(Source texts of formatted documents)
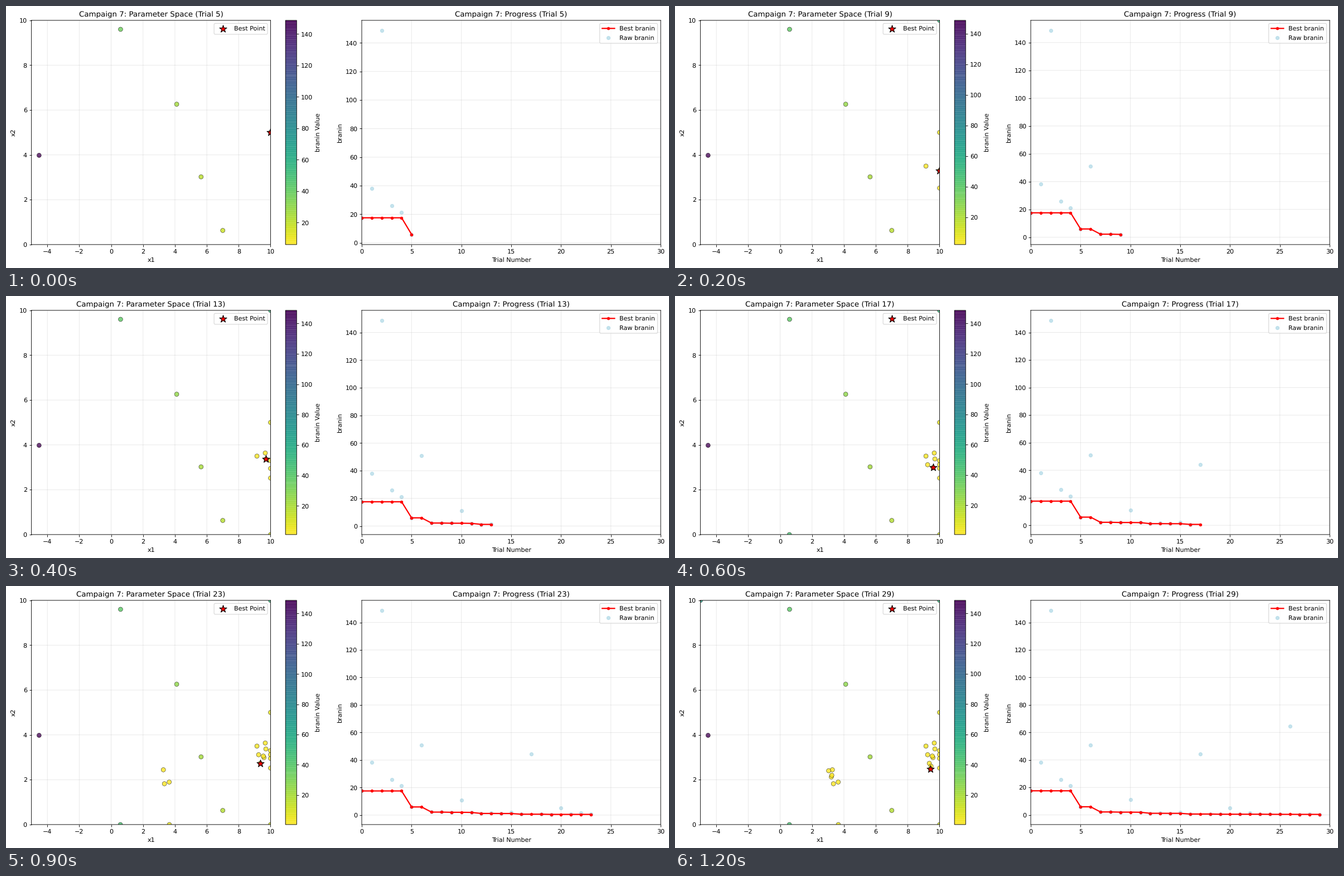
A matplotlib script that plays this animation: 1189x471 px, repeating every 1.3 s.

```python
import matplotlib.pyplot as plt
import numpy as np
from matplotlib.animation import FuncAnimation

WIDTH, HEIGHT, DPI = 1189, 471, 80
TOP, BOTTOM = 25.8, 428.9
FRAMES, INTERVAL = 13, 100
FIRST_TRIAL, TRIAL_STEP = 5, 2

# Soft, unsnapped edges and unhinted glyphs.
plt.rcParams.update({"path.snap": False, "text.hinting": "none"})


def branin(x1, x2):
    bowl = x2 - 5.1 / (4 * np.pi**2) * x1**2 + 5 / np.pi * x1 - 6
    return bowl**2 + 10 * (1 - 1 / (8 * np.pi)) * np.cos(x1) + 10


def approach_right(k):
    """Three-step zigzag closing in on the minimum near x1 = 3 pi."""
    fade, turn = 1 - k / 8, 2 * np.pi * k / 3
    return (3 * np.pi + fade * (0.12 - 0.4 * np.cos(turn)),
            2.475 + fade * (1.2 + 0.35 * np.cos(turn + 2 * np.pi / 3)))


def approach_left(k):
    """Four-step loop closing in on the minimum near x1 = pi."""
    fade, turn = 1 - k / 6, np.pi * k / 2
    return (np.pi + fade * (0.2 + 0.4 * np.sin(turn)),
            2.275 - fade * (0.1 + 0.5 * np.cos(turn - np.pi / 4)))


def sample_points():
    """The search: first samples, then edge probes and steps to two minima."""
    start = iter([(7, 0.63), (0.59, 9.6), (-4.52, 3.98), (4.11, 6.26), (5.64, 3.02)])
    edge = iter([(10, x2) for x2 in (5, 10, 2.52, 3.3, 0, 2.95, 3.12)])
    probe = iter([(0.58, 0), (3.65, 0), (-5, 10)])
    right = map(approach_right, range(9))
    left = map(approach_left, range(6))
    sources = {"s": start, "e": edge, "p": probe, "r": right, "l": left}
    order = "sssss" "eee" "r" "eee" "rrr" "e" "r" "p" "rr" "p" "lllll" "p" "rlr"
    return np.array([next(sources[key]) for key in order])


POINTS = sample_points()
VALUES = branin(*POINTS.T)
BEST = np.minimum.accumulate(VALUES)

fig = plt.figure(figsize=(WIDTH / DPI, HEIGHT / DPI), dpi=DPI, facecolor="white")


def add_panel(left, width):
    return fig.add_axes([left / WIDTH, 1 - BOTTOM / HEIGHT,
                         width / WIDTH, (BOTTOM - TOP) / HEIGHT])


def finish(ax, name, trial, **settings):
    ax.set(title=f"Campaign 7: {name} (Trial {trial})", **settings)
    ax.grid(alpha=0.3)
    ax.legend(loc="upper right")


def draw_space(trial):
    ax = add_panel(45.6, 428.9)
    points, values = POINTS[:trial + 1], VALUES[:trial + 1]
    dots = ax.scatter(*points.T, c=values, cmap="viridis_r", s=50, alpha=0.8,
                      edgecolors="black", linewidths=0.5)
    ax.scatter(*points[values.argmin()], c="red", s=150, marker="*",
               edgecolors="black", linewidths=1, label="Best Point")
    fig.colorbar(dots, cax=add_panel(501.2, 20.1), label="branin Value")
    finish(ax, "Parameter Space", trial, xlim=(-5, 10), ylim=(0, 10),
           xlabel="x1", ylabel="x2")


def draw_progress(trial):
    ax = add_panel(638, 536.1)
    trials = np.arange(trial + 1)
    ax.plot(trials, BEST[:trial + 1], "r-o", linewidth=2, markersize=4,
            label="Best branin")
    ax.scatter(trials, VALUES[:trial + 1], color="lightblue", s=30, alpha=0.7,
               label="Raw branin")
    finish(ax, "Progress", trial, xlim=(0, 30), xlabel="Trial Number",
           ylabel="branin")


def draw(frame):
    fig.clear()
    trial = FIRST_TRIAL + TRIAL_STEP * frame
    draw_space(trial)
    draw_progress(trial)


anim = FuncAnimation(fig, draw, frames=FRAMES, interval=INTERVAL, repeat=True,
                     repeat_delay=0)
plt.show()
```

> _Directions_: Word for word, please reproduce each entry above and leave out every picture.

> _Expected answer_:
A matplotlib script that plays this animation: 1189x471 px, repeating every 1.3 s.

```python
import matplotlib.pyplot as plt
import numpy as np
from matplotlib.animation import FuncAnimation

WIDTH, HEIGHT, DPI = 1189, 471, 80
TOP, BOTTOM = 25.8, 428.9
FRAMES, INTERVAL = 13, 100
FIRST_TRIAL, TRIAL_STEP = 5, 2

# Soft, unsnapped edges and unhinted glyphs.
plt.rcParams.update({"path.snap": False, "text.hinting": "none"})


def branin(x1, x2):
    bowl = x2 - 5.1 / (4 * np.pi**2) * x1**2 + 5 / np.pi * x1 - 6
    return bowl**2 + 10 * (1 - 1 / (8 * np.pi)) * np.cos(x1) + 10


def approach_right(k):
    """Three-step zigzag closing in on the minimum near x1 = 3 pi."""
    fade, turn = 1 - k / 8, 2 * np.pi * k / 3
    return (3 * np.pi + fade * (0.12 - 0.4 * np.cos(turn)),
            2.475 + fade * (1.2 + 0.35 * np.cos(turn + 2 * np.pi / 3)))


def approach_left(k):
    """Four-step loop closing in on the minimum near x1 = pi."""
    fade, turn = 1 - k / 6, np.pi * k / 2
    return (np.pi + fade * (0.2 + 0.4 * np.sin(turn)),
            2.275 - fade * (0.1 + 0.5 * np.cos(turn - np.pi / 4)))


def sample_points():
    """The search: first samples, then edge probes and steps to two minima."""
    start = iter([(7, 0.63), (0.59, 9.6), (-4.52, 3.98), (4.11, 6.26), (5.64, 3.02)])
    edge = iter([(10, x2) for x2 in (5, 10, 2.52, 3.3, 0, 2.95, 3.12)])
    probe = iter([(0.58, 0), (3.65, 0), (-5, 10)])
    right = map(approach_right, range(9))
    left = map(approach_left, range(6))
    sources = {"s": start, "e": edge, "p": probe, "r": right, "l": left}
    order = "sssss" "eee" "r" "eee" "rrr" "e" "r" "p" "rr" "p" "lllll" "p" "rlr"
    return np.array([next(sources[key]) for key in order])


POINTS = sample_points()
VALUES = branin(*POINTS.T)
BEST = np.minimum.accumulate(VALUES)

fig = plt.figure(figsize=(WIDTH / DPI, HEIGHT / DPI), dpi=DPI, facecolor="white")


def add_panel(left, width):
    return fig.add_axes([left / WIDTH, 1 - BOTTOM / HEIGHT,
                         width / WIDTH, (BOTTOM - TOP) / HEIGHT])


def finish(ax, name, trial, **settings):
    ax.set(title=f"Campaign 7: {name} (Trial {trial})", **settings)
    ax.grid(alpha=0.3)
    ax.legend(loc="upper right")


def draw_space(trial):
    ax = add_panel(45.6, 428.9)
    points, values = POINTS[:trial + 1], VALUES[:trial + 1]
    dots = ax.scatter(*points.T, c=values, cmap="viridis_r", s=50, alpha=0.8,
                      edgecolors="black", linewidths=0.5)
    ax.scatter(*points[values.argmin()], c="red", s=150, marker="*",
               edgecolors="black", linewidths=1, label="Best Point")
    fig.colorbar(dots, cax=add_panel(501.2, 20.1), label="branin Value")
    finish(ax, "Parameter Space", trial, xlim=(-5, 10), ylim=(0, 10),
           xlabel="x1", ylabel="x2")


def draw_progress(trial):
    ax = add_panel(638, 536.1)
    trials = np.arange(trial + 1)
    ax.plot(trials, BEST[:trial + 1], "r-o", linewidth=2, markersize=4,
            label="Best branin")
    ax.scatter(trials, VALUES[:trial + 1], color="lightblue", s=30, alpha=0.7,
               label="Raw branin")
    finish(ax, "Progress", trial, xlim=(0, 30), xlabel="Trial Number",
           ylabel="branin")


def draw(frame):
    fig.clear()
    trial = FIRST_TRIAL + TRIAL_STEP * frame
    draw_space(trial)
    draw_progress(trial)


anim = FuncAnimation(fig, draw, frames=FRAMES, interval=INTERVAL, repeat=True,
                     repeat_delay=0)
plt.show()
```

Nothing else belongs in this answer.